By Mark King
from issue 27-2
Safe boating tips for the single boater

No, this isn’t a column about safe boating after dating failure. It’s about boating safely when you are by yourself.

People boat by themselves for many reasons. Hunting and fishing are listed among the biggest reasons but, there are other circumstances where boaters may find themselves alone on the water.

You could be the last to arrive for the weekend at a cottage. You could be moving your boat at the start, or the end, of the season. You could be in your dinghy sightseeing, swimming or fishing. Maybe you are heading to shore to get supplies or, maybe you are taking the dog to take care of business. Or, maybe you just feel like being out alone once in awhile.

The point is, most of us will end up alone on a boat at some time or other. At least, most men will.

This isn’t being sexist. Statistics show that it is usually a male who is out alone on the water when trouble strikes and every year there are a large number of male, single boaters who get into trouble on the water, sometimes ending in tragic results

And here’s the final fact that will cause you to think.

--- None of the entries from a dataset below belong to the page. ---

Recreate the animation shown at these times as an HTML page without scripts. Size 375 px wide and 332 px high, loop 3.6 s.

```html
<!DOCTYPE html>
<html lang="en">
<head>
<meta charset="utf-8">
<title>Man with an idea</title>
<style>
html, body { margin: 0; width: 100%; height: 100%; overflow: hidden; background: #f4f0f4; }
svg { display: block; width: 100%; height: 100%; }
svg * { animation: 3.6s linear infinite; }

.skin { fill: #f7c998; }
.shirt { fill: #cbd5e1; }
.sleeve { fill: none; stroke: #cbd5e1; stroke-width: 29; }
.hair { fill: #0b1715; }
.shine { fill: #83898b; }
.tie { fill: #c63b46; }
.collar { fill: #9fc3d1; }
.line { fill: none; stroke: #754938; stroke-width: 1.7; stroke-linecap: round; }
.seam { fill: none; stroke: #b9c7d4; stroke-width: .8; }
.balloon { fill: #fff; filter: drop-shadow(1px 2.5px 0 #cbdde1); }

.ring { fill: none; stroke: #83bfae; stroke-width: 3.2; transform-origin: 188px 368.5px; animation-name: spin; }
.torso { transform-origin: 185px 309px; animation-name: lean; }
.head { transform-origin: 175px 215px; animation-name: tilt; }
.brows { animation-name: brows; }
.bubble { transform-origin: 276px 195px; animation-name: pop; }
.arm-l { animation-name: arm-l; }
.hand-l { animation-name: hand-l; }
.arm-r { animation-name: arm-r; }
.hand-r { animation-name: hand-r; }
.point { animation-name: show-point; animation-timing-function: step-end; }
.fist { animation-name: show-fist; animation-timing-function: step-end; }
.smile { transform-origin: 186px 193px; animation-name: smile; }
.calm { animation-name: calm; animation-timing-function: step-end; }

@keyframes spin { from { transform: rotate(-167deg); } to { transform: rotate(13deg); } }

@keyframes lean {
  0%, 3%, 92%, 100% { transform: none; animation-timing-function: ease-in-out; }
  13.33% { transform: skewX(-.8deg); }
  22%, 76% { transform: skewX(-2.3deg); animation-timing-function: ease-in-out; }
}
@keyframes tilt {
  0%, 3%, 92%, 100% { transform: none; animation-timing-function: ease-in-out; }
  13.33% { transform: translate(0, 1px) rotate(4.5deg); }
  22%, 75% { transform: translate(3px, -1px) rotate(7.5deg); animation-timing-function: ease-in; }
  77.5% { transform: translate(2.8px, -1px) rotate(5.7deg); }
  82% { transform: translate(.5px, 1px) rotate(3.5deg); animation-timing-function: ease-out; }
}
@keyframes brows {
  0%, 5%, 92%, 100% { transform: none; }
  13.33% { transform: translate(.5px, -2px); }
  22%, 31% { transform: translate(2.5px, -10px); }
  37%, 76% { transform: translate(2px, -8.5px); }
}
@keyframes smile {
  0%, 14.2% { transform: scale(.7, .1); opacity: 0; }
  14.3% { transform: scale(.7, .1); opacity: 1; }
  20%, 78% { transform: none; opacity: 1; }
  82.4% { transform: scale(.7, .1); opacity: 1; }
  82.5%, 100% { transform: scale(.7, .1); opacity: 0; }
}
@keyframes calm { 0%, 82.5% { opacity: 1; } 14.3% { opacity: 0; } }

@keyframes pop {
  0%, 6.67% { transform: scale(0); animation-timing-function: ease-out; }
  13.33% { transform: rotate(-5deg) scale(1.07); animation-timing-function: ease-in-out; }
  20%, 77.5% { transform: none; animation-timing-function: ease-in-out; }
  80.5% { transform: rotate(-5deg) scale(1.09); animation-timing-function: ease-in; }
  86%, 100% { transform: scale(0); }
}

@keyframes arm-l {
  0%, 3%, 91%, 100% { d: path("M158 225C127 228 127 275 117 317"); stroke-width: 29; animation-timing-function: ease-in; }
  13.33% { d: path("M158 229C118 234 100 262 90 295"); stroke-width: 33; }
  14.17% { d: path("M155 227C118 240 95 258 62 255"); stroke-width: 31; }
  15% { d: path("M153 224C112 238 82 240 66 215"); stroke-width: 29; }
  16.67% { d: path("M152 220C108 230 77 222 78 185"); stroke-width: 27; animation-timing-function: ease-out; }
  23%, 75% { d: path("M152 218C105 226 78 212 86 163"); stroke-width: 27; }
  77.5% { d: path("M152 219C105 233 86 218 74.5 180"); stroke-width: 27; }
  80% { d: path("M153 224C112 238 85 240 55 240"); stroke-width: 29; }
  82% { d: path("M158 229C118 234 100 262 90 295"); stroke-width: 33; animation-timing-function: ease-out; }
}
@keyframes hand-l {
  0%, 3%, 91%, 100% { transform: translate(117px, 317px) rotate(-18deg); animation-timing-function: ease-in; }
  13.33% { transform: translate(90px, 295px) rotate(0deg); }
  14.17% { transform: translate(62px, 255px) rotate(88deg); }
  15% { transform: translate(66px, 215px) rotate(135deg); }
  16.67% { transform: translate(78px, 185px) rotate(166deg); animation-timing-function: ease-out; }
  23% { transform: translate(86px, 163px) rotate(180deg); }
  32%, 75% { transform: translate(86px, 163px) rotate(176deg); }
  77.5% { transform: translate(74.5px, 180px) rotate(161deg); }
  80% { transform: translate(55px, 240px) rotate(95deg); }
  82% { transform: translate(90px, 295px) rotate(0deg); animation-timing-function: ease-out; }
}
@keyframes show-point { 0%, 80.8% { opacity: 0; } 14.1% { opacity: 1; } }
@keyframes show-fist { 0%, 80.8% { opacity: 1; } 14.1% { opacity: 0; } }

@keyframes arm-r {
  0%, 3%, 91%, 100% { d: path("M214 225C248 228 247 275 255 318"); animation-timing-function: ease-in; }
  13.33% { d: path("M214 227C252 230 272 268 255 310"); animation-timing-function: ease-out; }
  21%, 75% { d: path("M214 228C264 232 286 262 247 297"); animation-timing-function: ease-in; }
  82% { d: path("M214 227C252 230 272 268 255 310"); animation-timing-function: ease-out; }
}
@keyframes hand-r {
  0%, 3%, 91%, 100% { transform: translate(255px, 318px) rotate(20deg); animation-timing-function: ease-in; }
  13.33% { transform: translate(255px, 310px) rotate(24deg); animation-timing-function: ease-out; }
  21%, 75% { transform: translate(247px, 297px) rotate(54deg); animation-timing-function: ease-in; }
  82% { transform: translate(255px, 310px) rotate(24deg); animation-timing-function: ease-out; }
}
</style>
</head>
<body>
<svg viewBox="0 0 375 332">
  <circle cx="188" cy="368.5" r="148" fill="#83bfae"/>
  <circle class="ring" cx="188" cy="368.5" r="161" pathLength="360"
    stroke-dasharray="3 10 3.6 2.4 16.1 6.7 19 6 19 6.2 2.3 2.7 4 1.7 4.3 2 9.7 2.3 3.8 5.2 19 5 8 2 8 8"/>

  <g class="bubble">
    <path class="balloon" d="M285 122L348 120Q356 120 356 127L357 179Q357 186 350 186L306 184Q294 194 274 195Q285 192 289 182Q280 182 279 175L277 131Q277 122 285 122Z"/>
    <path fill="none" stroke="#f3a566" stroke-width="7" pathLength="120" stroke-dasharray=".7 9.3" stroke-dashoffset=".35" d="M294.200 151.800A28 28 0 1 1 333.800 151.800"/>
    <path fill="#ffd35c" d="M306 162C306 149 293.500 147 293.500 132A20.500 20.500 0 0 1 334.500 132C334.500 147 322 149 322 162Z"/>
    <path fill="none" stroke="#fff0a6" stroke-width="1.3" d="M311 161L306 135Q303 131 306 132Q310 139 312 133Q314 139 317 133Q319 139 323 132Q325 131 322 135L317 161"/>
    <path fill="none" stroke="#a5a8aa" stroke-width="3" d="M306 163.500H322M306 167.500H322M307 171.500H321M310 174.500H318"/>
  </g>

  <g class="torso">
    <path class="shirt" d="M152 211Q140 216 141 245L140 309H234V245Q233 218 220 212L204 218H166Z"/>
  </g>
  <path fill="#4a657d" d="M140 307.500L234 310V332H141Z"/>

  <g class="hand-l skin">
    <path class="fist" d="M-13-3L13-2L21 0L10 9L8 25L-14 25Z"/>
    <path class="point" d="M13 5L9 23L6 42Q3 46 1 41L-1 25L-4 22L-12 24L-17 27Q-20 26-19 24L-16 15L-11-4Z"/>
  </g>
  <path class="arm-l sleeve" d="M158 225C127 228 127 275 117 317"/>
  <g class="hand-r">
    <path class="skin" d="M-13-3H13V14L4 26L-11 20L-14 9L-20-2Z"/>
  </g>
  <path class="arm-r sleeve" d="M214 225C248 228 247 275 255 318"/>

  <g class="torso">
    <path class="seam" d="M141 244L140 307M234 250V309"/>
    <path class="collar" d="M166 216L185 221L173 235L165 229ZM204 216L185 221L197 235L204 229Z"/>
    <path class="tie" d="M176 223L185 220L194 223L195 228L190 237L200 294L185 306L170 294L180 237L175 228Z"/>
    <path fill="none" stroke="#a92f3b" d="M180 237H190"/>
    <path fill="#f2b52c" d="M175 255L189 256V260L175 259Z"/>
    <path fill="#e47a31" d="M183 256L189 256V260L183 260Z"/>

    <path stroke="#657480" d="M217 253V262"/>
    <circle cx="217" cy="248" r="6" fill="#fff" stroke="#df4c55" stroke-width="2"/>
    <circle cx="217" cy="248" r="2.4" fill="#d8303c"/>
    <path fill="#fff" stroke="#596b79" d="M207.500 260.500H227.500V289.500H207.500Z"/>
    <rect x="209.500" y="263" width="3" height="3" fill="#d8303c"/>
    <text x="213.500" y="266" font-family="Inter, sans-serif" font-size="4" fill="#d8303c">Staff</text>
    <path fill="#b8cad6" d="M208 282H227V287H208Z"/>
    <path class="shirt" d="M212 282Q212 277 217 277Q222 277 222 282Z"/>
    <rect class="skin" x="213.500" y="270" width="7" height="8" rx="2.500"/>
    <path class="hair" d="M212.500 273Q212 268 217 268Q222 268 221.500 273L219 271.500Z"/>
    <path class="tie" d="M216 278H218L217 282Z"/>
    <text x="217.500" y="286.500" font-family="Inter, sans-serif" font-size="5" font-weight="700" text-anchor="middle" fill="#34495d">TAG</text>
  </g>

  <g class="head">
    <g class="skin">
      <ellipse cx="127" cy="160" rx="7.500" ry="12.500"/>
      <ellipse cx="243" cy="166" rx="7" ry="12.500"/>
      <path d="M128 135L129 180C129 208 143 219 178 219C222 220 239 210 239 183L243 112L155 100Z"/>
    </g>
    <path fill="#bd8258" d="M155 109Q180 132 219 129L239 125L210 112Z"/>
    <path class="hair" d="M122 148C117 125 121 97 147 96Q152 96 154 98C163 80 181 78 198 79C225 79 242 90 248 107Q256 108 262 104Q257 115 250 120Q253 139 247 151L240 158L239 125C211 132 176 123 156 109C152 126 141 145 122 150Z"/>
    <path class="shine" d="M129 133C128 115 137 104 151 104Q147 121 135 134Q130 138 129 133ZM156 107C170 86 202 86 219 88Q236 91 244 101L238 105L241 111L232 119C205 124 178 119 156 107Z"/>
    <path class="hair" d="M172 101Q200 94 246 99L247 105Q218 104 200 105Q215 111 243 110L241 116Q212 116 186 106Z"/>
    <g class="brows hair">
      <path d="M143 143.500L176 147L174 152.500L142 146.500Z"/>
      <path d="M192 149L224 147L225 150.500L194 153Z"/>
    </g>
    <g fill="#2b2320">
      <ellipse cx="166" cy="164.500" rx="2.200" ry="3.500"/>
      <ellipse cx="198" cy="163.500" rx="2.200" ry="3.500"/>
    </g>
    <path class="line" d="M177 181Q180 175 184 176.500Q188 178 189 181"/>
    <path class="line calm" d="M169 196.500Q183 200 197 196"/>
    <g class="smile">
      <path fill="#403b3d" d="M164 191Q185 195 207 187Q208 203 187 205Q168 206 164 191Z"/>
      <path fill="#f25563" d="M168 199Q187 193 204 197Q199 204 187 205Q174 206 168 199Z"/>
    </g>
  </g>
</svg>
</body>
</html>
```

It’s nature’s fault. A large number of men, who have been out boating by themselves and who wind up in the water, are found with their fly open having lost their balance and fallen overboard while taking care of their own business. Sometimes alcohol is involved and sometimes it isn’t. Usually cooler water and bulky clothing are also involved.

How can we avoid becoming a statistic?

So how can we avoid becoming a statistic? We can arrive alive by following a few of the basic safety rules.

Bulky clothing is a natural defence against cooler weather. When hunting, fishing and moving the boat early and late in the season, it is only natural to layer our clothes and include one or two bulky layers.

When submerged, in a panic situation, such clothing can soak up water at an amazing rate. The effect is to pull a person underwater. Screaming for help at the same time – which is a natural reaction – is a deadly exercise.

If you ever find yourself in the water with heavy clothes on do not panic. Stay calm and think.

When submerged, heavy clothing and waders will provide floatation if you can trap the air that is in them when you entered the water. Bend your knees to trap air in the lower part of the waders. Keep air in your clothes by turning on you back and paddling slowly toward safety.

Panicky actions, or trying to remove the clothing, will release any air that is trapped in them and it will be replaced by water.

Of course all this work can be aided with the assistance of a life jacket.

Without going into the rules for lifejackets it is doubly important when you are alone and to wear your life jacket.

If you refuse to wear it, at least make sure that it fits properly. Don’t forget that it may have to be re-adjusted to fit over heavy clothing if you are boating in cooler weather.

And make sure it is always within reach so you can take it with you if you end up heading over the side.

Make sure the lifejacket is in good repair.

Before you head out on the water, make sure you have filed a trip plan or at least told someone who is responsible and who will be watching out for you, where you are going and what you are doing. Then, even if you don’t end up in the water but the boat breaks down, you know someone will be looking for you.

Of course, you should have emergency equipment on board to signal for help when it approaches.

If possible, try not to boat alone. Find a buddy to take along with you.

To avoid ending up in a situation that you can’t help when nature calls, take an empty jug along with you that you can use while kneeling in the bottom of the boat.

Here’s a sobering fact. According to statistics, about half the folks who drown while boating each year have ingested alcohol.

Statistically if you have been drinking you are more likely to fall out of the boat. Alcohol reduces your body’s ability to retain heat and a drunken person who falls out of a boat may become disoriented and swim down into danger instead of up into safety. This is especially true in low light situations.

If you go over, release a bit of air from your lungs and follow the bubbles to the surface.

With a float plan filed, no alcohol on board, your lifejacket on, and perhaps a buddy with you and an empty jug, you only have to worry about one more thing … how not to fall overboard.

You’ve probably heard the saying, “one hand for the ship and one hand for yourself.” This means you should be holding on at all times.

There is another rule that is even better. That is keeping three points of contact with the boat at all times, either two feet and one hand, or two hands and one foot. You could still lose your balance but you would at least be well-connected with the boat.

You should also stay as low as possible to keep your center of gravity inside the boat hull, and remain as close to the center of the boat as possible. This means do not sit on the gunwales and to do sit on the backs of seats.

Warning your friend of any manoeuvres you are about to make will keep them in the boat and making sure that everyone on board has non-slip soles on their feet will help prevent slips and falls.

By following these simple rules, you can continue to be a safe, single boater.